───── EXERCISE INPUTS
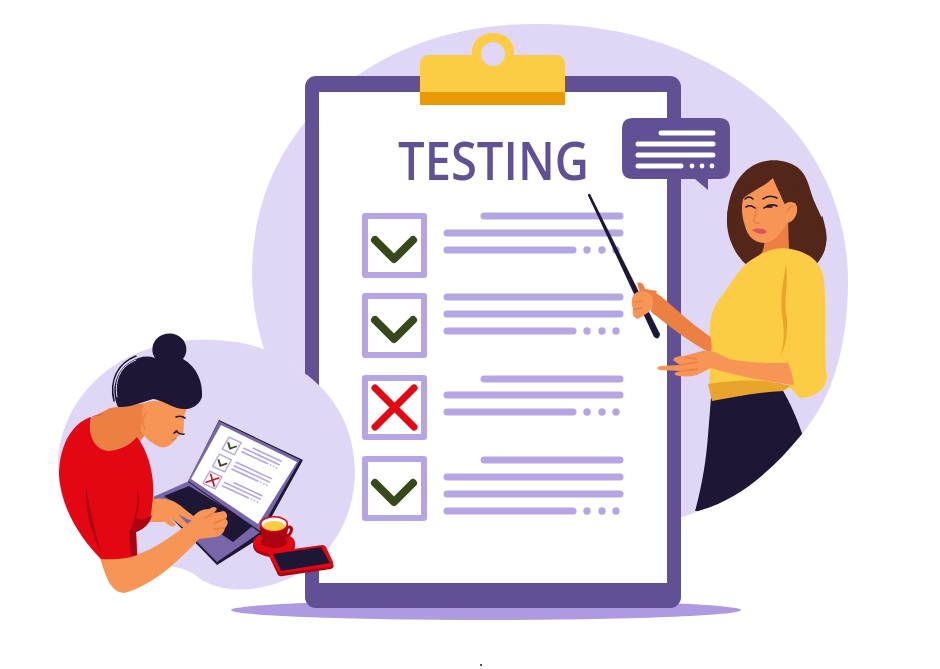
<!DOCTYPE html>
<html lang="en">
<head>
<meta charset="utf-8">
<title>Testing</title>
<style>
:root{--lavender:#e0d7f6;--line:#b5a5e3;--shadow:#ad9ae0;--purple:#615093;--laptop:#7866a8;--navy:#1e1635;--yellow:#fccc45;--amber:#e89a06;--fold:#e9a42c;--red:#e30613;--deep-red:#a9040f;--green:#37491b;--skin:#f79556;--skin-shade:#ec7f42;--brown:#54261a;--lip:#d9575a}
*{margin:0;padding:0}
html,body{width:940px;height:669px;overflow:hidden;background:#fff}
svg{display:block}
.lavender{fill:var(--lavender)}.purple{fill:var(--purple)}.laptop{fill:var(--laptop)}.navy{fill:var(--navy)}
.yellow{fill:var(--yellow)}.amber{fill:var(--amber)}.fold{fill:var(--fold)}
.red{fill:var(--red)}.deep-red{fill:var(--deep-red)}
.skin{fill:var(--skin)}.skin-shade{fill:var(--skin-shade)}.brown{fill:var(--brown)}.lip{fill:var(--lip)}
.white{fill:#fff}
.box{fill:#fff;stroke:var(--line);stroke-width:6;stroke-linejoin:round}
.stroke{fill:none;stroke-linecap:round;stroke-linejoin:round}
.tick{stroke:var(--green);stroke-width:8}
.cross{stroke:var(--red);stroke-width:7}
.rule{stroke:var(--line);stroke-width:7}
.dots{fill:var(--line)}
.note{stroke:#fff;stroke-width:5}
.fine{stroke:var(--navy);stroke-width:1.6}
.crease{stroke:var(--skin-shade);stroke-width:1.6}
.title{font:600 53px "Open Sans","Noto Sans",sans-serif;fill:var(--purple)}
</style>
</head>
<body>
<svg width="940" height="669" viewBox="0 0 940 669" role="img" aria-label="Two women working through a testing checklist">
<defs>
  <g id="box"><rect class="box" x="365" y="3" width="59" height="59"/></g>
  <g id="passed"><use href="#box"/><path class="stroke tick" d="M375 27L394 46L413 27"/></g>
  <g id="failed"><use href="#box"/><path class="stroke cross" d="M375 13L414 52M414 13L375 52"/></g>
  <g id="ending"><path class="stroke rule" d="M447 0H573"/><g class="dots"><circle cx="587" r="3.7"/><circle cx="602" r="3.7"/><circle cx="616" r="3.7"/></g></g>
  <path id="full" class="stroke rule" d="M447 0H620"/>
  <path id="indented" class="stroke rule" d="M484 0H620"/>
  <clipPath id="backdrop-edge"><path d="M690 380H860V300C850 352 832 400 802 434C772 471 738 500 698 511H690Z"/></clipPath>
</defs>

<g id="backdrop">
  <path class="lavender" d="M252 272C253 205 277 150 318 108C380 47 459 22 545 24C633 25 722 55 783 118C826 163 849 222 848 286C847 345 834 396 802 434C768 474 731 503 682 517L310 480L264 349C256 325 252 299 252 272Z"/>
  <ellipse cx="486" cy="610" rx="255" ry="10" fill="#ad9ae0"/>
</g>

<g id="clipboard">
  <rect class="purple" x="305" y="76" width="376" height="532" rx="11"/>
  <rect class="white" x="319" y="92" width="348" height="491"/>
  <path class="yellow" fill-rule="evenodd" d="M420 93V64Q420 55 430 55H472C471 42 480 33 493 33C506 33 515 42 514 55H555Q565 55 565 64V93Z"/>
  <circle class="lavender" cx="493" cy="54" r="12"/>
  <rect class="amber" x="420" y="92" width="145" height="13"/>
  <text class="title" x="398" y="180" textLength="191" lengthAdjust="spacingAndGlyphs">TESTING</text>
</g>

<g id="checklist">
  <use href="#passed" y="213"/><use href="#indented" y="216"/><use href="#full" y="233"/><use href="#ending" y="250"/>
  <use href="#passed" y="293"/><use href="#full" y="297"/><use href="#full" y="314"/><use href="#ending" y="331"/>
  <use href="#failed" y="375"/><use href="#indented" y="379"/><use href="#full" y="395"/><use href="#ending" y="412"/>
  <use href="#passed" y="456"/><use href="#indented" y="460"/><use href="#full" y="477"/><use href="#full" y="494"/><use href="#ending" y="511"/>
</g>

<g id="speech-bubble">
  <path class="purple" d="M633 118H719Q730 118 730 129V168Q730 179 719 179H708V190L695 179H633Q622 179 622 168V129Q622 118 633 118Z"/>
  <path class="stroke note" d="M661 133H713M638 144H713M638 155H713M638 166H681"/>
  <g class="white"><circle cx="692" cy="166" r="2.4"/><circle cx="702" cy="166" r="2.4"/><circle cx="712" cy="166" r="2.4"/></g>
</g>

<g id="presenter">
  <path class="brown" d="M756 164C768 158 786 159 797 167C809 176 809 190 815 203C821 217 829 229 826 244C824 258 815 267 804 269L752 268C738 259 726 240 727 219C728 194 737 173 756 164Z"/>
  <path class="stroke" stroke="#54261a" stroke-width="1.4" d="M728 212C728 242 737 257 750 267M822 217C828 238 827 253 813 267"/>
  <path class="skin-shade" d="M764 236L788 220L789 249C783 259 762 266 751 264C760 258 766 250 764 236Z"/>
  <path class="skin" d="M743 199C750 192 764 187 773 178C777 188 781 195 784 203C789 199 797 201 797 209C797 216 793 222 787 223C781 234 773 243 763 243C753 242 747 235 745 226C742 217 741 208 743 199Z"/>
  <path class="brown" d="M742 203C743 189 754 178 773 178C778 190 782 196 785 205L797 202L795 176L771 165L747 179Z"/>
  <path class="skin" d="M783 207C786 200 797 200 797 209C797 217 791 223 785 222Z"/>
  <path class="skin" d="M744 200C751 194 764 190 772 180L783 204L781 215L744 215Z"/>
  <path class="stroke fine" d="M745 199Q749 195 753 199M763 199Q769 194 777 198M746 207Q750 204 755 208M764 208Q770 203 777 206M767 207H772"/>
  <path class="stroke crease" d="M757 207L754 221Q756 224 760 223M787 212Q790 206 793 206"/>
  <path class="lip" d="M752 230Q757 227 760 229Q764 228 767 232Q761 237 752 230Z"/>

  <g clip-path="url(#backdrop-edge)"><path class="navy" d="M711 398L782 389C791 404 797 419 803 436L800 480L694 515C702 486 706 462 708 435Z"/></g>

  <path class="skin-shade" d="M653 291C666 298 687 322 714 339L711 353C690 343 668 325 651 312Z"/>
  <path class="stroke" stroke="#1e1635" stroke-width="2" d="M589 195L640 300"/>
  <path class="navy" d="M588 195L590 194L660 334Q659 341 654 337Z"/>
  <path class="skin-shade" d="M637 283Q643 281 645 289L657 291L652 303L641 296Z"/>
  <path class="skin" d="M634 294Q642 288 650 294Q657 302 649 312L638 319Q631 317 633 309Q630 301 634 294Z"/>
  <path class="stroke crease" d="M634 302L642 301M634 309L642 308"/>

  <path class="yellow" d="M756 257C768 249 780 247 791 249C810 253 822 262 824 281C827 313 823 352 827 377C826 391 812 398 800 398L785 382L709 384C710 364 713 350 711 340C707 321 713 306 724 293C735 277 742 264 756 257Z"/>
  <path class="fold" d="M786 264C783 285 779 298 783 322C785 338 783 350 779 358C788 344 787 329 787 318C783 299 789 286 786 264ZM708 384C735 380 763 378 791 386L783 391C758 392 733 397 712 401Z"/>
  <path class="skin" d="M796 362L794 385C762 381 733 375 711 368L697 375Q685 378 675 375Q673 372 682 371L659 370Q655 367 661 366L680 365L673 360Q674 356 684 356L702 351C714 350 721 355 729 359C752 363 775 364 796 362Z"/>
  <path class="stroke crease" d="M680 365L697 362M682 371L698 369M685 357L696 359"/>
  <path class="yellow" d="M785 357L823 343L826 377C824 391 811 397 799 397C793 393 795 373 785 357Z"/>
</g>

<path id="desk-backdrop" class="lavender" d="M58 463C60 405 106 347 192 340C238 338 270 346 303 372C337 396 354 430 355 471C355 529 318 578 258 588C235 592 211 588 198 577C177 560 144 568 113 556C75 541 57 501 58 463Z"/>

<g id="laptop">
  <path class="navy" d="M153 499L217 565L263 536L262 532L188 483Z"/>
  <path class="laptop" d="M153 497L189 481L262 531L217 562Z"/>
  <path class="navy" d="M164 496L189 486L254 525L233 542Z"/>
  <path class="laptop" d="M190 513L205 529L198 537L184 522Z" opacity=".7"/>
  <path class="navy" d="M219 420L303 460L262 534L188 482Z"/>
  <path class="laptop" d="M219 421L300 460L260 531L188 481Z"/>
  <path class="white" d="M221 425L297 462L258 524L191 479Z"/>
  <g transform="translate(229 437) matrix(.205 .095 -.115 .205 0 0) translate(-365 -216)">
    <use href="#passed" y="213"/><use href="#indented" y="216"/><use href="#full" y="233"/><use href="#ending" y="250"/>
    <use href="#passed" y="297"/><use href="#full" y="301"/><use href="#full" y="318"/><use href="#ending" y="335"/>
    <use href="#failed" y="380"/><use href="#indented" y="384"/><use href="#full" y="400"/><use href="#ending" y="417"/>
  </g>
</g>

<g id="tester">
  <path class="skin" d="M152 499C164 497 174 500 181 506L194 517Q194 522 187 519L178 514L189 526Q188 531 181 526L170 517L176 525Q172 529 165 522L148 522Z"/>
  <path class="skin-shade" d="M110 408L146 403L146 432C139 448 121 457 102 452C92 447 88 434 91 418Z"/>
  <path class="skin" d="M143 404C154 397 176 403 187 409C182 416 185 424 183 433C181 436 178 435 177 437C174 443 167 449 160 447C151 443 145 438 141 431Z"/>
  <path class="navy" d="M155 358A17 16 0 1 1 183 359C197 367 203 382 202 397C198 408 187 411 177 408C168 405 161 400 153 399C142 402 130 408 118 407C110 389 116 371 130 362C138 357 147 355 155 358Z"/>
  <path class="stroke fine" d="M114 401C109 380 118 363 136 356M176 417Q181 415 185 418M176 431Q180 435 184 434M177 431L174 433"/>
  <path class="stroke" stroke="#e0d7f6" stroke-width="1" d="M117 397C114 379 121 366 136 360"/>
  <path class="stroke crease" d="M146 413Q140 421 145 429M171 440Q174 440 176 438"/>
  <path class="skin" d="M99 555L135 555C153 550 173 536 191 521C194 513 201 509 209 509Q215 505 217 509L214 513L224 511Q229 514 226 519Q230 523 225 528Q224 535 216 537L199 539C177 563 151 586 124 593C109 592 105 573 99 555Z"/>
  <path class="stroke crease" d="M214 513L205 518M225 519L214 523M224 528L214 529"/>
  <path class="red" d="M91 417C87 435 94 449 108 451C121 450 130 445 137 437C150 454 156 481 152 506C151 521 145 529 136 532L137 555C127 559 113 560 101 559C82 540 62 511 59 476C59 443 74 416 104 414Z"/>
  <path class="deep-red" d="M137 487C139 505 135 520 129 533L131 556L137 555L136 532C144 529 150 524 152 515C145 520 139 521 136 517C140 507 140 497 137 487ZM86 487C85 511 91 533 101 552C95 531 89 508 86 487Z"/>
</g>

<g id="coffee">
  <ellipse class="deep-red" cx="274" cy="546" rx="21" ry="11"/>
  <ellipse class="red" cx="274" cy="543" rx="21" ry="11"/>
  <ellipse class="deep-red" cx="274" cy="542" rx="13" ry="6"/>
  <path class="stroke" stroke="#a9040f" stroke-width="3" d="M286 528Q293 525 291 532Q289 537 283 536"/>
  <path class="red" d="M260 524H288C288 536 284 545 274 546C264 545 260 536 260 524Z"/>
  <path class="deep-red" d="M260 526Q274 538 288 526C288 536 284 545 274 546C264 545 260 536 260 526Z"/>
  <ellipse class="red" cx="274" cy="524" rx="14" ry="8"/>
  <ellipse class="white" cx="274" cy="524" rx="12.5" ry="6.5"/>
  <ellipse class="yellow" cx="274" cy="526" rx="11" ry="5"/>
</g>

<g id="phone">
  <path class="deep-red" d="M269 556L278 575Q280 577 283 576L331 569Q335 567 333 564L324 548Z"/>
  <path class="red" d="M272 552L322 545Q325 545 326 547L333 562Q334 566 330 567L282 573Q279 573 278 571L269 556Q269 553 272 552Z"/>
  <path class="navy" d="M273 554L321 547L330 563L281 571Z"/>
</g>

<circle id="speck" class="navy" cx="481" cy="665" r="1"/>
</svg>
</body>
</html>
──────────
- WHAT IS REQUIRED
Write out again exactly the lines from the start of the data above through the line containing "13L414 52M414 13L375", inclusive, excluding any pictures.

- ANSWER TO THIS EXERCISE
<!DOCTYPE html>
<html lang="en">
<head>
<meta charset="utf-8">
<title>Testing</title>
<style>
:root{--lavender:#e0d7f6;--line:#b5a5e3;--shadow:#ad9ae0;--purple:#615093;--laptop:#7866a8;--navy:#1e1635;--yellow:#fccc45;--amber:#e89a06;--fold:#e9a42c;--red:#e30613;--deep-red:#a9040f;--green:#37491b;--skin:#f79556;--skin-shade:#ec7f42;--brown:#54261a;--lip:#d9575a}
*{margin:0;padding:0}
html,body{width:940px;height:669px;overflow:hidden;background:#fff}
svg{display:block}
.lavender{fill:var(--lavender)}.purple{fill:var(--purple)}.laptop{fill:var(--laptop)}.navy{fill:var(--navy)}
.yellow{fill:var(--yellow)}.amber{fill:var(--amber)}.fold{fill:var(--fold)}
.red{fill:var(--red)}.deep-red{fill:var(--deep-red)}
.skin{fill:var(--skin)}.skin-shade{fill:var(--skin-shade)}.brown{fill:var(--brown)}.lip{fill:var(--lip)}
.white{fill:#fff}
.box{fill:#fff;stroke:var(--line);stroke-width:6;stroke-linejoin:round}
.stroke{fill:none;stroke-linecap:round;stroke-linejoin:round}
.tick{stroke:var(--green);stroke-width:8}
.cross{stroke:var(--red);stroke-width:7}
.rule{stroke:var(--line);stroke-width:7}
.dots{fill:var(--line)}
.note{stroke:#fff;stroke-width:5}
.fine{stroke:var(--navy);stroke-width:1.6}
.crease{stroke:var(--skin-shade);stroke-width:1.6}
.title{font:600 53px "Open Sans","Noto Sans",sans-serif;fill:var(--purple)}
</style>
</head>
<body>
<svg width="940" height="669" viewBox="0 0 940 669" role="img" aria-label="Two women working through a testing checklist">
<defs>
  <g id="box"><rect class="box" x="365" y="3" width="59" height="59"/></g>
  <g id="passed"><use href="#box"/><path class="stroke tick" d="M375 27L394 46L413 27"/></g>
  <g id="failed"><use href="#box"/><path class="stroke cross" d="M375 13L414 52M414 13L375 52"/></g>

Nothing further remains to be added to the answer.